### TASK DESCRIPTION
If a line in the records below contains the word "linecap", return that line.

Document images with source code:
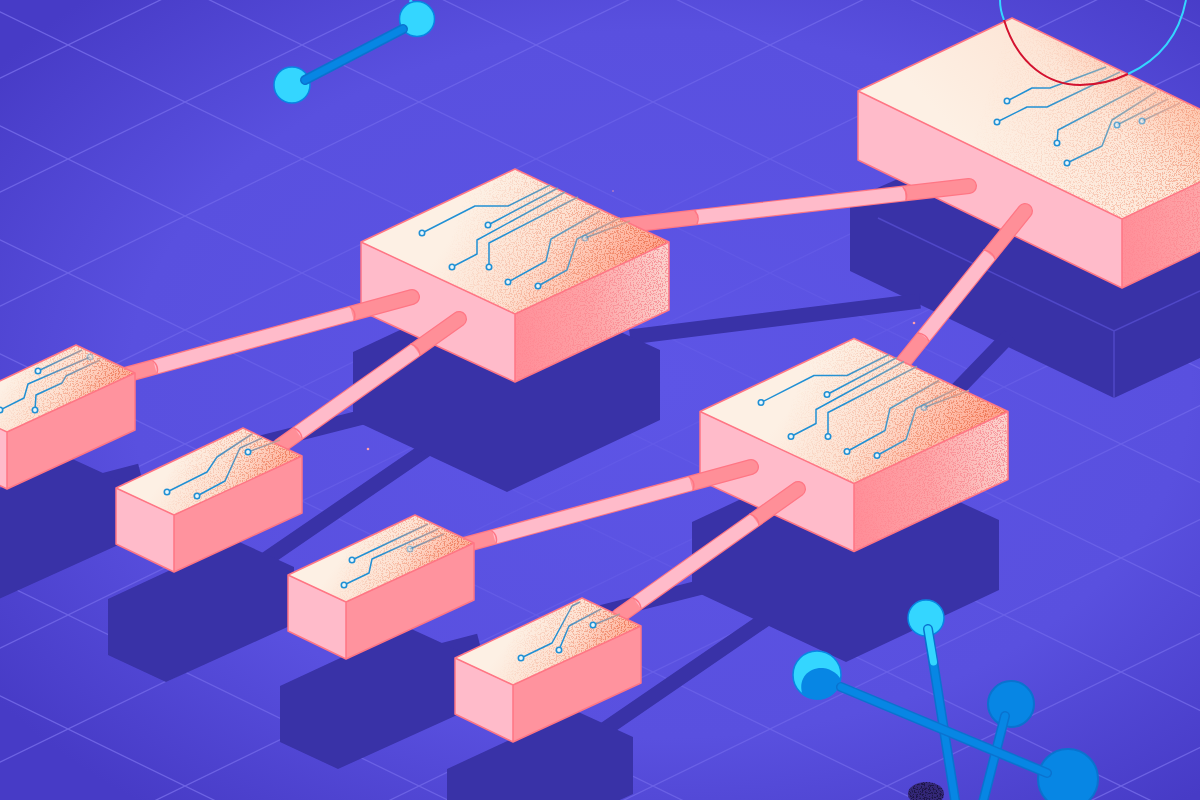
<!DOCTYPE html>
<html lang="en">
<head>
<meta charset="utf-8">
<title>Connected blocks network</title>
<style>
:root {
  --shadow: #3932a7;
  --edge: #ff7684;
  --rose-light: #ffbbca;
  --rose: #ff939e;
  --rod-dark: #ff8f98;
  --circuit: #2090d4;
  --cyan: #34d6ff;
  --blue: #0786e4;
  --blue-line: #0a72cf;
  --grid: #8d84fa;
  --red: #d3122f;
}
html, body { margin: 0; width: 1200px; height: 800px; overflow: hidden; background: #5a52e0; }
svg { display: block; }
.shadow { fill: var(--shadow); }
.rod-shadow { stroke: var(--shadow); stroke-width: 15; fill: none; }
.edge { stroke: var(--edge); stroke-width: 1.5; stroke-linejoin: round; }
.left { fill: var(--rose-light); }
.right { fill: var(--rose); }
.rods { fill: none; stroke-linecap: round; }
.rod-edge { stroke: var(--edge); stroke-width: 16; }
.rod-end { stroke: var(--rod-dark); stroke-width: 13.5; }
.rod-mid { stroke: var(--rose-light); stroke-width: 13.5; }
.circuit { fill: none; stroke-width: 1.5; stroke-linejoin: round; }
.node { fill: #eaf6fa; stroke: var(--circuit); stroke-width: 1.6; }
.link { stroke: var(--blue); stroke-width: 7; stroke-linecap: round; }
.link-edge { stroke: var(--blue-line); stroke-width: 10; stroke-linecap: round; }
.bright { fill: var(--cyan); stroke: var(--blue); stroke-width: 1.5; }
.deep { fill: var(--blue); stroke: var(--blue-line); stroke-width: 2; }
</style>
</head>
<body>
<svg width="1200" height="800" viewBox="0 0 1200 800" role="img" aria-label="Pink circuit blocks joined by rods in a branching network on a violet grid">
<defs>
  <radialGradient id="floor" cx=".55" cy=".48" r=".68">
    <stop offset="0" stop-color="#5d55e6"/>
    <stop offset=".65" stop-color="#5950df"/>
    <stop offset="1" stop-color="#473bc6"/>
  </radialGradient>
  <radialGradient id="grid-fade" cx=".55" cy=".5" r=".65">
    <stop offset=".3" stop-color="#333"/>
    <stop offset="1" stop-color="#fff"/>
  </radialGradient>
  <mask id="grid-mask"><rect width="1200" height="800" fill="url(#grid-fade)"/></mask>
  <pattern id="grid" x="68" y="45" width="234" height="114" patternUnits="userSpaceOnUse">
    <path d="M0 0L234 114M0 114L234 0" stroke="var(--grid)" stroke-width="1.2"/>
  </pattern>
  <linearGradient id="top-face" x1=".35" y1=".3" x2="1" y2=".52">
    <stop offset="0" stop-color="#fdf0e4"/>
    <stop offset=".45" stop-color="#fde0d0"/>
    <stop offset="1" stop-color="#ff9f88"/>
  </linearGradient>
  <linearGradient id="top-large" x1=".25" y1=".6" x2=".9" y2=".3">
    <stop offset="0" stop-color="#fdf0e4"/>
    <stop offset=".5" stop-color="#fde6d7"/>
    <stop offset="1" stop-color="#fdb496"/>
  </linearGradient>
  <linearGradient id="side-face" x1="0" y1=".6" x2="1" y2=".4">
    <stop offset="0" stop-color="#ff8f99"/>
    <stop offset=".5" stop-color="#fda3a6"/>
    <stop offset="1" stop-color="#fbd0cb"/>
  </linearGradient>
  <linearGradient id="grain-right" x1=".3" y1=".4" x2="1" y2=".5">
    <stop offset="0" stop-color="#e8764f" stop-opacity="0"/>
    <stop offset="1" stop-color="#e8643f" stop-opacity=".75"/>
  </linearGradient>
  <linearGradient id="grain-left" x1="0" y1=".6" x2="1" y2=".4">
    <stop offset="0" stop-color="#ff6f7c" stop-opacity=".15"/>
    <stop offset="1" stop-color="#f26673" stop-opacity=".55"/>
  </linearGradient>
  <filter id="grain" x="0" y="0" width="1" height="1">
    <feTurbulence type="fractalNoise" baseFrequency=".75" numOctaves="2" seed="4"/>
    <feColorMatrix values="0 0 0 0 0  0 0 0 0 0  0 0 0 0 0  9 0 0 0 -4.5" result="dots"/>
    <feComposite in="SourceGraphic" in2="dots" operator="in"/>
  </filter>
  <linearGradient id="trace-medium" gradientUnits="userSpaceOnUse" x1="520" y1="260" x2="610" y2="210">
    <stop offset="0" stop-color="#2090d4"/>
    <stop offset=".55" stop-color="#6b9dbb"/>
    <stop offset="1" stop-color="#d29a8c"/>
  </linearGradient>
  <linearGradient id="trace-large" gradientUnits="userSpaceOnUse" x1="1050" y1="130" x2="1165" y2="85">
    <stop offset="0" stop-color="#2090d4"/>
    <stop offset=".55" stop-color="#7fa5b8"/>
    <stop offset="1" stop-color="#e0a898"/>
  </linearGradient>
  <linearGradient id="trace-small" x1=".35" y1=".5" x2="1" y2=".2">
    <stop offset="0" stop-color="#2090d4"/>
    <stop offset="1" stop-color="#c09a95"/>
  </linearGradient>
  <circle id="pin" class="node" r="2.7"/>

  <g id="medium-block">
    <polygon class="left" points="361,242 515,314 515,382 361,311"/>
    <polygon fill="url(#side-face)" points="515,314 669,242 669,310 515,382"/>
    <polygon fill="url(#grain-left)" filter="url(#grain)" points="515,314 669,242 669,310 515,382"/>
    <polygon fill="url(#top-face)" points="515,169 669,242 515,314 361,242"/>
    <polygon fill="url(#grain-right)" filter="url(#grain)" points="515,169 669,242 515,314 361,242"/>
    <path class="edge" fill="none" d="M361 242L515 169L669 242V310L515 382L361 311ZL515 314L669 242M515 314V382"/>
    <path class="circuit" stroke="url(#trace-medium)" d="M422 233L475 206H508L550 185M488 225L558 188M452 267L477 254V240L565 192M489 267V243L578 197M508 282L546 261L551 239L600 211M538 286L567 270L577 239L620 218M585 238L630 221"/>
    <use href="#pin" x="422" y="233"/><use href="#pin" x="488" y="225"/><use href="#pin" x="452" y="267"/>
    <use href="#pin" x="489" y="267"/><use href="#pin" x="508" y="282"/><use href="#pin" x="538" y="286"/>
    <use href="#pin" x="585" y="238" opacity=".4"/>
  </g>
  <g id="small-block">
    <polygon class="left" points="116,488 174,515 174,572 116,544"/>
    <polygon class="right" points="174,515 302,456 302,513 174,572"/>
    <polygon fill="url(#top-face)" points="243,428 302,456 174,515 116,488"/>
    <polygon fill="url(#grain-right)" filter="url(#grain)" points="243,428 302,456 174,515 116,488"/>
    <path class="edge" fill="none" d="M116 488L243 428L302 456V513L174 572L116 544ZL174 515L302 456M174 515V572"/>
  </g>
  <polygon id="medium-shadow" class="shadow" points="353,352 507,280 660,350 660,420 507,492 353,420"/>
  <polygon id="small-shadow" class="shadow" points="108,599 235,540 294,567 294,624 166,682 108,655"/>
  <g id="rod-pair" class="rods">
    <path class="rod-edge" d="M125 375L412 297M280 446L459 319"/>
    <path class="rod-end" d="M125 375L412 297M280 446L459 319"/>
    <path class="rod-mid" stroke-linecap="butt" d="M155 367L352 313.500M298 433L416 349.500"/>
    <path stroke="var(--edge)" stroke-width="1.500" d="M153 361Q159 366 157 373M350 307Q357 312 354 320M294 428Q301 431 302 438M411 344Q419 347 420 355"/>
  </g>
  <g id="rod-pair-shadow">
    <path class="rod-shadow" d="M90 484L140 471M225 452L375 414M262 562L440 440"/>
  </g>
</defs>

<g id="background">
  <rect width="1200" height="800" fill="url(#floor)"/>
  <rect width="1200" height="800" fill="url(#grid)" mask="url(#grid-mask)" opacity=".55"/>
</g>

<g id="shadows">
  <polygon class="shadow" points="850,200 900,178 1200,230 1200,358 1114,398 850,271"/>
  <path d="M878 218L1114 331L1200 291M1114 331V398" fill="none" stroke="#5048c8" stroke-width="1.500"/>
  <path class="rod-shadow" d="M630 337L920 301M955 392L1010 335"/>
  <use href="#rod-pair-shadow"/>
  <use href="#rod-pair-shadow" x="339" y="170"/>
  <use href="#medium-shadow"/>
  <use href="#medium-shadow" x="339" y="170"/>
  <use href="#small-shadow" x="-167" y="-83"/>
  <use href="#small-shadow"/>
  <use href="#small-shadow" x="172" y="87"/>
  <use href="#small-shadow" x="339" y="170"/>
</g>

<g id="large-block">
  <polygon class="left" points="858,91 1122,219 1122,288 858,160"/>
  <polygon fill="url(#side-face)" points="1122,219 1276,146 1276,215 1122,288"/>
  <polygon fill="url(#grain-left)" filter="url(#grain)" points="1122,219 1276,146 1276,215 1122,288"/>
  <polygon fill="url(#top-large)" points="1012,18 1276,146 1122,219 858,91"/>
  <polygon fill="url(#grain-right)" filter="url(#grain)" opacity=".7" points="1012,18 1276,146 1122,219 858,91"/>
  <path class="edge" fill="none" d="M858 91L1012 18L1276 146V215L1122 288L858 160ZL1122 219L1276 146M1122 219V288"/>
  <path class="circuit" stroke="url(#trace-large)" d="M1007 101L1032 88H1050L1106 67M997 122L1027 107H1047L1120 72M1057 143L1058 130L1142 86M1067 163L1102 146L1112 120L1156 92M1117 125L1168 99M1142 121L1180 103"/>
  <use href="#pin" x="1007" y="101"/><use href="#pin" x="997" y="122"/><use href="#pin" x="1057" y="143"/>
  <use href="#pin" x="1067" y="163"/><use href="#pin" x="1117" y="125" opacity=".7"/><use href="#pin" x="1142" y="121" opacity=".6"/>
</g>

<g id="ring" fill="none" stroke-width="2">
  <path stroke="var(--cyan)" d="M1000 0Q1000 10 1004 20M1128 74Q1176 52 1186 0"/>
  <path stroke="var(--red)" d="M1004 20C1018 66 1050 85 1080 85Q1105 85 1128 74"/>
</g>

<g id="main-rods" class="rods">
  <path class="rod-edge" d="M620 226L969 186M897 370L1025 211"/>
  <path class="rod-end" d="M620 226L969 186M897 370L1025 211"/>
  <path class="rod-mid" stroke-linecap="butt" d="M697 217L905 193.500M924 336.500L990 254.500"/>
  <path stroke="var(--edge)" stroke-width="1.500" d="M695 211Q700 217 697 224M903 187Q908 193 906 200M918 333Q926 334 929 341M984 250Q993 252 995 259"/>
</g>

<g id="medium-blocks">
  <use href="#medium-block"/>
  <use href="#medium-block" x="339" y="169.500"/>
</g>

<g id="branch-rods">
  <use href="#rod-pair"/>
  <use href="#rod-pair" x="339" y="170"/>
</g>

<g id="small-blocks">
  <use href="#small-block" x="-167" y="-83"/>
  <path class="circuit" stroke="url(#trace-small)" d="M38 371L82 350M35 410L36 395L62 383L66 376L100 360M0 410L24 398L28 384L90 357"/>
  <use href="#pin" x="38" y="371"/><use href="#pin" x="35" y="410"/><use href="#pin" x="0" y="410"/><use href="#pin" x="90" y="357" opacity=".35"/>

  <use href="#small-block"/>
  <path class="circuit" stroke="url(#trace-small)" d="M167 492L207 472L217 457L252 434M197 496L225 481L240 448L262 438M248 452L280 440"/>
  <use href="#pin" x="167" y="492"/><use href="#pin" x="197" y="496"/><use href="#pin" x="248" y="452"/>

  <use href="#small-block" x="172" y="87"/>
  <path class="circuit" stroke="url(#trace-small)" d="M352 560L428 524M344 585L369 573L372 559L438 529M410 549L444 534"/>
  <use href="#pin" x="352" y="560"/><use href="#pin" x="344" y="585"/><use href="#pin" x="410" y="549" opacity=".4"/>

  <use href="#small-block" x="339" y="170"/>
  <path class="circuit" stroke="url(#trace-small)" d="M521 658L552 643L572 606L580 602M559 650L569 626L601 609M593 625L620 614"/>
  <use href="#pin" x="521" y="658"/><use href="#pin" x="559" y="650"/><use href="#pin" x="593" y="625"/>
</g>

<g id="molecule-top">
  <line x1="410" y1="0" x2="413" y2="4" stroke="var(--cyan)" stroke-width="3"/>
  <circle class="bright" cx="292" cy="85" r="18"/>
  <circle class="bright" cx="417" cy="19" r="17.500"/>
  <line class="link-edge" x1="305" y1="80" x2="403" y2="29"/>
  <line class="link" x1="305" y1="80" x2="403" y2="29"/>
</g>

<g id="molecule-bottom">
  <g id="dark-seed">
    <ellipse cx="926" cy="794" rx="18" ry="12" fill="#342878"/>
    <ellipse cx="926" cy="794" rx="18" ry="12" fill="#1d1447" filter="url(#grain)"/>
  </g>
  <circle class="bright" cx="926" cy="618" r="18"/>
  <circle class="bright" cx="817" cy="675" r="24"/>
  <path fill="var(--blue)" d="M802 693C798 677 810 667 823 668C832 669 839 675 841 680C838 701 812 705 802 693Z"/>
  <circle class="deep" cx="1011" cy="704" r="23"/>
  <circle class="deep" cx="1068" cy="779" r="30"/>
  <line class="link-edge" x1="928" y1="629" x2="956" y2="806"/>
  <line class="link" x1="928" y1="629" x2="956" y2="806"/>
  <line x1="928" y1="629" x2="933.500" y2="662" stroke="var(--cyan)" stroke-width="7" stroke-linecap="round"/>
  <line class="link-edge" x1="1005" y1="716" x2="982" y2="806"/>
  <line class="link" x1="1005" y1="716" x2="982" y2="806"/>
  <line class="link-edge" x1="841" y1="687" x2="1047" y2="773"/>
  <line class="link" x1="841" y1="687" x2="1047" y2="773"/>
</g>

<g id="specks" fill="#ff9daa">
  <circle cx="368" cy="449" r="1.300"/>
  <circle cx="914" cy="323" r="1.300"/>
  <circle cx="613" cy="191" r="1" opacity=".5"/>
</g>
</svg>
</body>
</html>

### REPLY
.rods { fill: none; stroke-linecap: round; }
.link { stroke: var(--blue); stroke-width: 7; stroke-linecap: round; }
.link-edge { stroke: var(--blue-line); stroke-width: 10; stroke-linecap: round; }
    <path class="rod-mid" stroke-linecap="butt" d="M155 367L352 313.500M298 433L416 349.500"/>
  <path class="rod-mid" stroke-linecap="butt" d="M697 217L905 193.500M924 336.500L990 254.500"/>
  <line x1="928" y1="629" x2="933.500" y2="662" stroke="var(--cyan)" stroke-width="7" stroke-linecap="round"/>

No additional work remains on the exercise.